All lines in the records below that hold "drawArrowButton" are to be shown.

§ The input
▬▬▬
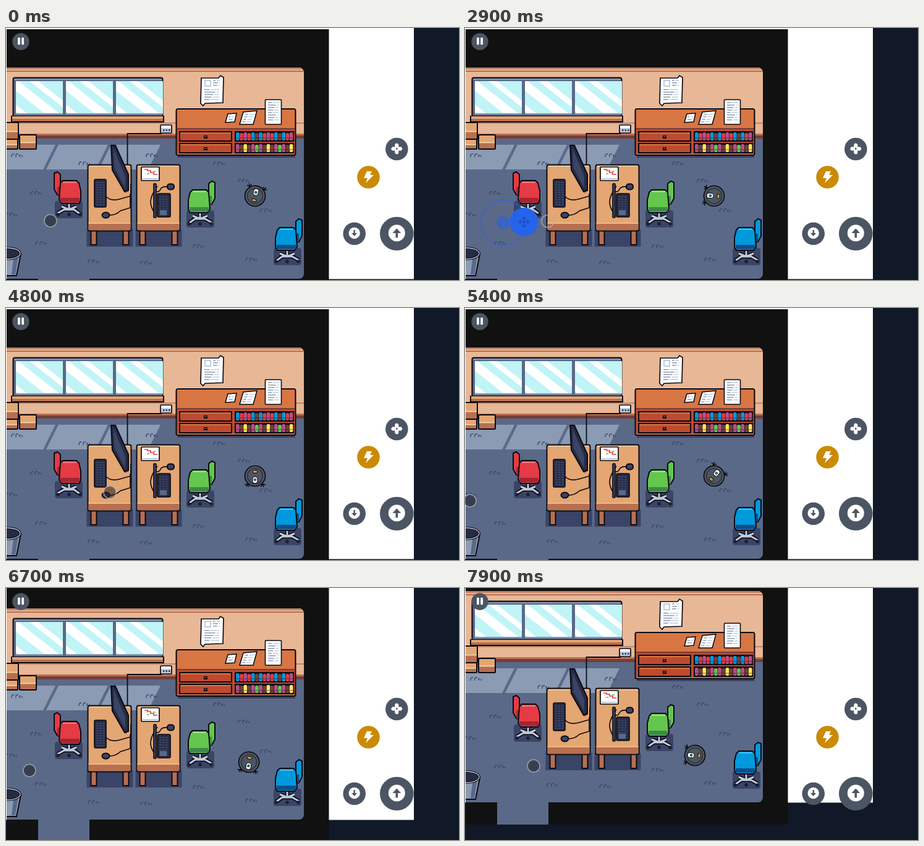
Animation of 733x408 px, one loop 8 s. Source, as an HTML page with a canvas:

```html
<!DOCTYPE html>
<html>
<head>
<meta charset="utf-8">
<style>
html, body { margin: 0; width: 733px; height: 408px; overflow: hidden; background: #111827; }
canvas { display: block; }
</style>
</head>
<body>
<canvas id="stage" width="733" height="408"></canvas>
<script>
const LOOP = 8000, STEP = 100, TAU = Math.PI * 2;
const INK = '#0b0a12', NAVY = '#262b44', DUSK = '#3a4466', SLATE = '#5a6988', STEEL = '#8b9bb4', MIST = '#c0cbdc';
const SAND = '#e8b796', CLAY = '#c28569', RUST = '#b86f50', WOOD = '#e4a672', CREAM = '#ead4aa';
const BRICK = '#be4a2f', ORANGE = '#d77643', BROWN = '#733e39', GRAY = '#4b5563', BLUE = '#2563eb';

const stage = document.getElementById('stage').getContext('2d');
const page = document.createElement('canvas');
page.width = 733;
page.height = 444;
let g = page.getContext('2d');

// Drawing helpers
const rect = (c, x, y, w, h) => { g.fillStyle = c; g.fillRect(x, y, w, h); };
const paint = (fill, stroke, width = 2) => {
  if (fill) { g.fillStyle = fill; g.fill(); }
  if (stroke) { g.strokeStyle = stroke; g.lineWidth = width; g.stroke(); }
};
const poly = (pts, fill, stroke, width) => {
  g.beginPath();
  for (let i = 0; i < pts.length; i += 2) g.lineTo(pts[i], pts[i + 1]);
  g.closePath();
  paint(fill, stroke, width);
};
const round = (x, y, w, h, r, fill, stroke, width) => {
  g.beginPath();
  g.roundRect(x, y, w, h, r);
  paint(fill, stroke, width);
};
const oval = (x, y, rx, ry, fill, stroke, width) => {
  g.beginPath();
  g.ellipse(x, y, rx, ry, 0, 0, TAU);
  paint(fill, stroke, width);
};
const disc = (x, y, r, fill, stroke, width) => oval(x, y, r, r, fill, stroke, width);
const path = (d, stroke, width = 2) => {
  g.strokeStyle = stroke;
  g.lineWidth = width;
  g.stroke(new Path2D(d));
};
const at = (x, y, draw, angle = 0, flip = 1) => {
  g.save();
  g.translate(x, y);
  g.rotate(angle);
  g.scale(flip, 1);
  draw();
  g.restore();
};

function drawWall() {
  rect(SAND, 1, 64, 481, 115);
  rect(CLAY, 1, 64, 481, 3);
  rect(RUST, 1, 69, 481, 2);
  rect(CLAY, 1, 153, 481, 2);
  rect(RUST, 1, 171, 481, 3);
  rect(BROWN, 1, 174, 481, 5);
}

function drawWindow() {
  round(11.5, 80.5, 242, 65, 3, SLATE, INK);
  rect(STEEL, 13, 82, 239, 2);
  for (let i = 0; i < 3; i++) {
    const x = 16 + i * 81;
    g.save();
    g.beginPath();
    g.rect(x, 86, 76, 52);
    g.clip();
    rect('#c0f4f7', x, 86, 76, 52);
    for (let k = 0; k < 3; k++) {
      const left = x - 62 + k * 42, w = k === 1 ? 24 : 14;
      poly([left, 86, left + w, 86, left + w + 66, 138, left + 66, 138], '#fff');
    }
    g.restore();
    rect(STEEL, x, 138, 76, 2);
  }
  rect(INK, 8, 142, 248, 11);
  rect(WOOD, 10, 143, 244, 4);
  rect(RUST, 10, 147, 244, 4);
}

function drawTuft(x, y) {
  at(x, y, () => path('M-8 3v-3l2-2h2M-1 3v-4l2-1h2M5 3v-3h2M9 3v-3', DUSK, 1.3));
}

function drawFloor() {
  rect(SLATE, 1, 179, 481, 228);
  rect(SLATE, 52, 404, 83, 38);
  for (let x = 0; x < 180; x += 85) poly([x, 189, x + 80, 189, x + 60, 229, x - 20, 229], STEEL);
  for (let i = 0; i < 5; i++) {
    drawTuft(17 + 109 * i, 206 + 13 * (i % 2));
    drawTuft(56 + 85 * i, 348 + 35 * Math.abs(Math.sin(i)));
  }
  for (let i = 0; i < 2; i++) {
    drawTuft(48 + 336 * i, 267 - 20 * i);
    drawTuft(8 + 412 * i, 302 - 7 * i);
  }
}

function drawBox(x, y, w, h) {
  round(x, y, w, h, 1, RUST, INK);
  rect(WOOD, x + 1, y + 1, w - 2, h * .55);
  rect(CREAM, x + 1, y + h * .5, w - 2, 1.5);
}

function drawLines(x, y, w, count, gap) {
  for (let i = 0; i < count; i++) {
    const part = w * (.35 + i * 7 % 4 * .13);
    rect(STEEL, x, y + i * gap, part, 1.5);
    rect(MIST, x + part + 2, y + i * gap, w - part - 2, 1.5);
  }
}

function drawPoster() {
  poly([316, 81, 344, 81, 347, 77, 352, 80, 351, 121, 322, 122, 319, 126, 315, 122], '#fff', INK, 1.7);
  rect(MIST, 321, 84, 11, 11);
  rect('#fff', 323, 86, 7, 7);
  drawLines(335, 84, 11, 3, 4);
  drawLines(321, 99, 24, 5, 4);
}

function drawCabinet() {
  rect(DUSK, 278, 205, 190, 5);
  round(275.5, 131, 193, 75, 3, BRICK, INK);
  rect(ORANGE, 277, 132, 190, 30);
  rect(BROWN, 277, 162, 190, 2);
  rect(RUST, 277, 203, 190, 2);
  const colors = ['#0099db', '#63c74d', '#b55088', '#e43b44', '#fee761', BROWN];
  for (let row = 0; row < 2; row++) {
    const y = 167 + row * 19;
    rect(INK, 280, y, 86, 17);
    rect(BRICK, 282, y + 2, 82, 13);
    rect(ORANGE, 282, y + 2, 82, 2);
    rect(INK, 320, y + 7, 6, 5);
    rect(BROWN, 321, y + 8, 4, 2);
    rect(INK, 370, y, 96, 17);
    for (let i = 0; i < 15; i++) {
      const c = colors[(i * i + i * 2 + row * 2) % 6], x = 372 + i * 6.2;
      round(x, y + 2 + i % 2, 5.7, 13 - i % 2, 2, c);
      rect('rgba(24,20,37,.3)', x, y + 10, 5.7, 2);
    }
  }
  poly([359, 139, 373, 138, 370, 152, 355, 153], '#fff', INK, 1.6);
  drawLines(360, 143, 9, 2, 4);
  poly([384, 136, 406, 134, 400, 156, 378, 156], '#fff', INK, 1.6);
  for (let i = 0; i < 4; i++) drawLines(387 - i * 1.5, 139 + i * 4, 14, 1, 0);
  round(419.500, 116, 26, 40, 1, '#fff', INK, 1.6);
  drawLines(424, 120, 17, 8, 4);
}

function drawRouter() {
  path('M252 171H196.500V226', INK, 1.8);
  round(250, 157, 18, 13, 1, MIST, INK, 1.7);
  rect('#fff', 251, 158, 16, 4);
  for (let x = 254; x < 265; x += 4.5) rect(DUSK, x, 164, 2.5, 3);
}

function drawDesk(x) {
  rect(DUSK, x - 2, 326, 75, 28);
  for (const leg of [5, 57]) {
    rect(INK, x + leg - 1, 328, 11, 24);
    rect(RUST, x + leg + 1, 328, 7, 22);
  }
  round(x, 221.5, 70, 107, 3, WOOD, INK);
  rect(CREAM, x + 2, 223, 66, 1.5);
  rect(RUST, x + 1, 317, 68, 10);
  rect('#f0b985', x + 1, 315, 68, 2);
}

function drawKeys(x, y, w, h) {
  round(x, y, w, h, 2, NAVY, INK, 1.6);
  for (let j = 4; j < h - 3; j += 4)
    for (let i = 3; i < w - 3; i += 5) rect(DUSK, x + i, y + j, 3.6, 2.4);
}

function drawLeftDesk() {
  drawDesk(132.5);
  path('M162 273q8 8 22 4l18-5v-20M168 303q10 0 17-7l16-5V268', INK, 1.6);
  poly([176, 230, 188, 238, 193, 250, 182, 246], NAVY, INK);
  poly([186, 251, 199, 246, 199, 262, 194, 268], RUST);
  poly([170, 190, 177, 190, 198, 237, 198, 263, 192, 265, 172, 230], NAVY, INK);
  poly([174, 195, 193, 240, 193, 259, 175, 226], DUSK);
  drawKeys(143, 245, 19, 45);
  oval(161.5, 303, 6, 4.5, DUSK, INK);
}

function drawRightDesk() {
  drawDesk(211.5);
  round(219, 225, 29, 22, 1, '#fff', INK, 1.7);
  rect(MIST, 221, 243, 25, 2);
  path('M224 229h5v2h5v3h5v3h6', '#e43b44', 1.7);
  path('M228 236h4M238 232h4', '#63c74d', 1.7);
  path('M262 257q-10-1-12 4t-8 4M245 256q-10 14-11 24t9 23', INK, 1.6);
  round(239, 252, 4, 55, 1, DUSK, INK, 1.6);
  drawKeys(245, 268, 21, 38);
  rect(SLATE, 249, 295, 11, 8);
  round(261, 252.5, 11, 9, 4, DUSK, INK);
}

function drawChair(x, y, color, shade, light, flip) {
  const base = 'M22 50V60M4 68L14 61H30L41 67M10 56L22 61L34 56';
  at(x, y, () => {
    round(0, 47, 45, 28, 4, DUSK);
    path(base, INK, 6.5);
    path(base, MIST, 3);
    for (let i = 4; i < 42; i += 18) disc(i, 69, 2.2, NAVY, INK, 1);
    poly([36, 4, 41, 0, 46, 2, 46, 28, 41, 37, 36, 38], color, INK);
    rect(shade, 37, 24, 4, 13);
    poly([6, 18, 10, 14, 32, 14, 36, 18, 38, 45, 34, 51, 6, 51, 3, 46, 3, 30], color, INK);
    rect(light, 10, 16, 22, 2);
    rect(shade, 5, 42, 31, 7);
  }, 0, flip ? -1 : 1);
}

function drawBin() {
  poly([-4, 366, 24, 366, 17, 401, -4, 401], STEEL, INK);
  poly([12, 374, 20, 370, 15, 399, 9, 399], SLATE);
  oval(2, 365, 21, 9, NAVY, INK, 3.5);
  oval(2, 365, 21, 9, null, MIST, 1.3);
}

function drawPage() {
  rect('#fff', 0, 0, 660, 406.5);
  rect('#111', 1, 2, 521.5, 440);
  g.save();
  g.beginPath();
  g.roundRect(1, 64, 481, 342, [0, 8, 8, 0]);
  g.rect(52, 400, 83, 42);
  g.clip();
  drawFloor();
  drawWall();
  drawWindow();
  drawBox(-4, 153, 24, 27);
  drawBox(-4, 180, 23, 16);
  drawBox(22, 173, 27, 23);
  drawPoster();
  drawCabinet();
  drawRouter();
  drawChair(124, 233, '#e43b44', '#a22633', '#f6757a', true);
  drawLeftDesk();
  drawRightDesk();
  drawChair(292, 248, '#63c74d', '#3e8948', '#9be08a');
  drawChair(433, 309, '#0099db', '#124e89', '#3cc0f0');
  drawBin();
  g.restore();
}

function drawRobot(x, y, heading) {
  at(x, y, () => {
    for (const side of [-1, 1]) at(13, side * 12, () => path('M-3 0H5M0 0L3-4M0 0L3 4', INK, 1.5), side * .4);
    disc(0, 0, 16.5, '#555b68', INK, 1.7);
    disc(0, 0, 12.5, GRAY, '#2b303b', 1.6);
    round(-9, -3.5, 4, 7, 1, '#d9a441', INK, 1);
    round(1, -4, 11, 8, 4, '#fff', INK, 1);
    disc(6, 0, 1.8, '#2d8f83', INK, .8);
  }, heading * Math.PI / 180);
}

function drawJoystick(bx, by, kx, ky) {
  disc(bx, by, 36.5, null, 'rgba(37,99,235,.5)', 1.8);
  disc(bx, by, 9, 'rgba(37,99,235,.55)', BLUE, 1.5);
  disc(kx, ky, 23, BLUE);
  for (let i = 0; i < 4; i++) at(kx, ky, () => path('M0 0V-8M-3-5L0-8L3-5', '#1d4fc4', 1.8), i * TAU / 4);
}

function drawArrowButton(x, r, inner, dir) {
  disc(x, 333, r, GRAY);
  disc(x, 332, inner, '#fff');
  at(x, 332, () => {
    g.scale(inner / 9, inner / 9);
    poly([-1.2, -5, 1.2, -5, 1.2, 0, 4.5, 0, 0, 5, -4.5, 0, -1.2, 0], GRAY);
  }, dir > 0 ? 0 : Math.PI);
}

function drawButtons() {
  disc(24, 22, 13.7, GRAY);
  round(19, 15.5, 3.8, 11.5, 1, '#fff');
  round(25.2, 15.5, 3.8, 11.5, 1, '#fff');

  disc(632.3, 196, 18.3, GRAY);
  for (let i = 0; i < 4; i++) at(632.3, 195.5, () => {
    g.fillStyle = '#fff';
    g.fill(new Path2D('M-3 1V-7Q-2-9 0-9Q4-8 3-4L2 1Z'));
  }, i * TAU / 4);
  disc(632.3, 195.5, 1.4, GRAY);

  disc(586.5, 241.5, 18.3, '#ca8a04');
  poly([584, 232, 592, 232, 589, 238, 595, 238, 582, 251, 585, 243, 579, 243], '#fff');

  drawArrowButton(563.7, 18.3, 9.2, 1);
  drawArrowButton(632.3, 27.3, 13.5, -1);
}

// Each drag steers the robot: start, end, from x, y, to x, y, degrees turned
const drags = [
  [0, 0, 72, 312, 72, 312, 0],
  [100, 900, 80, 310, 170, 307, 177],
  [1200, 1850, 184, 305, 99, 306, -115],
  [2200, 3500, 62, 315, 158, 312, 372],
  [3800, 4500, 105, 316, 185, 270, 93],
  [5000, 5400, 164, 305, 8, 312, -140],
  [5500, 6250, 110, 301, 3, 308, -213],
  [7300, 7850, 59, 288, 111, 288, 87]
];

const mix = (a, b, p) => a + (b - a) * p;
const progress = (t, a, b) => b > a ? Math.min(1, Math.max(0, (t - a) / (b - a))) : 1;
const easeOut = p => Math.sin(p * Math.PI / 2);

function pointerAt(t) {
  const i = drags.findLastIndex(d => t >= d[0]);
  const [a, b, x0, y0, x1, y1] = drags[i], next = drags[i + 1];
  if (t < b || !next) {
    const p = easeOut(progress(t, a, b));
    return { x: mix(x0, x1, p), y: mix(y0, y1, p), bx: x0, by: y0, down: t < b };
  }
  const p = easeOut(progress(t, b, next[0]));
  return { x: mix(x1, next[2], p), y: mix(y1, next[3], p), down: false };
}

function drawFrame(now) {
  const t = Math.floor(now % LOOP / STEP) * STEP;
  const { x, y, bx, by, down } = pointerAt(t);
  const scroll = 59 * easeOut(progress(t, 6400, 7250));
  const drive = easeOut(progress(t, 6300, 7100)), glide = progress(t, 7400, 7900);
  const heading = drags.reduce((sum, d) => sum + d[6] * progress(t, d[0], d[1]), -77);

  rect('#111827', 0, 0, 733, 408);
  g.drawImage(page, 0, -Math.round(scroll));
  drawRobot(403 - 14 * drive - 17 * glide, 272 + 58 * drive - scroll, heading);
  drawButtons();
  if (down) {
    // The knob trails the pointer and stops at the ring
    const dx = x - bx, dy = y - by, d = Math.hypot(dx, dy) || 1;
    const k = Math.min(37, Math.max(0, d * .8 - 24)) / d;
    drawJoystick(bx, by, bx + dx * k, by + dy * k);
  }
  disc(x, y, 10, down ? null : 'rgba(28,28,34,.55)', 'rgba(175,178,182,.75)', 1.6);
  requestAnimationFrame(() => drawFrame(performance.now() - start));
}

drawPage();
g = stage;
const start = performance.now();
drawFrame(0);
</script>
</body>
</html>
```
▬▬▬
§ Response to this exercise
function drawArrowButton(x, r, inner, dir) {
  drawArrowButton(563.7, 18.3, 9.2, 1);
  drawArrowButton(632.3, 27.3, 13.5, -1);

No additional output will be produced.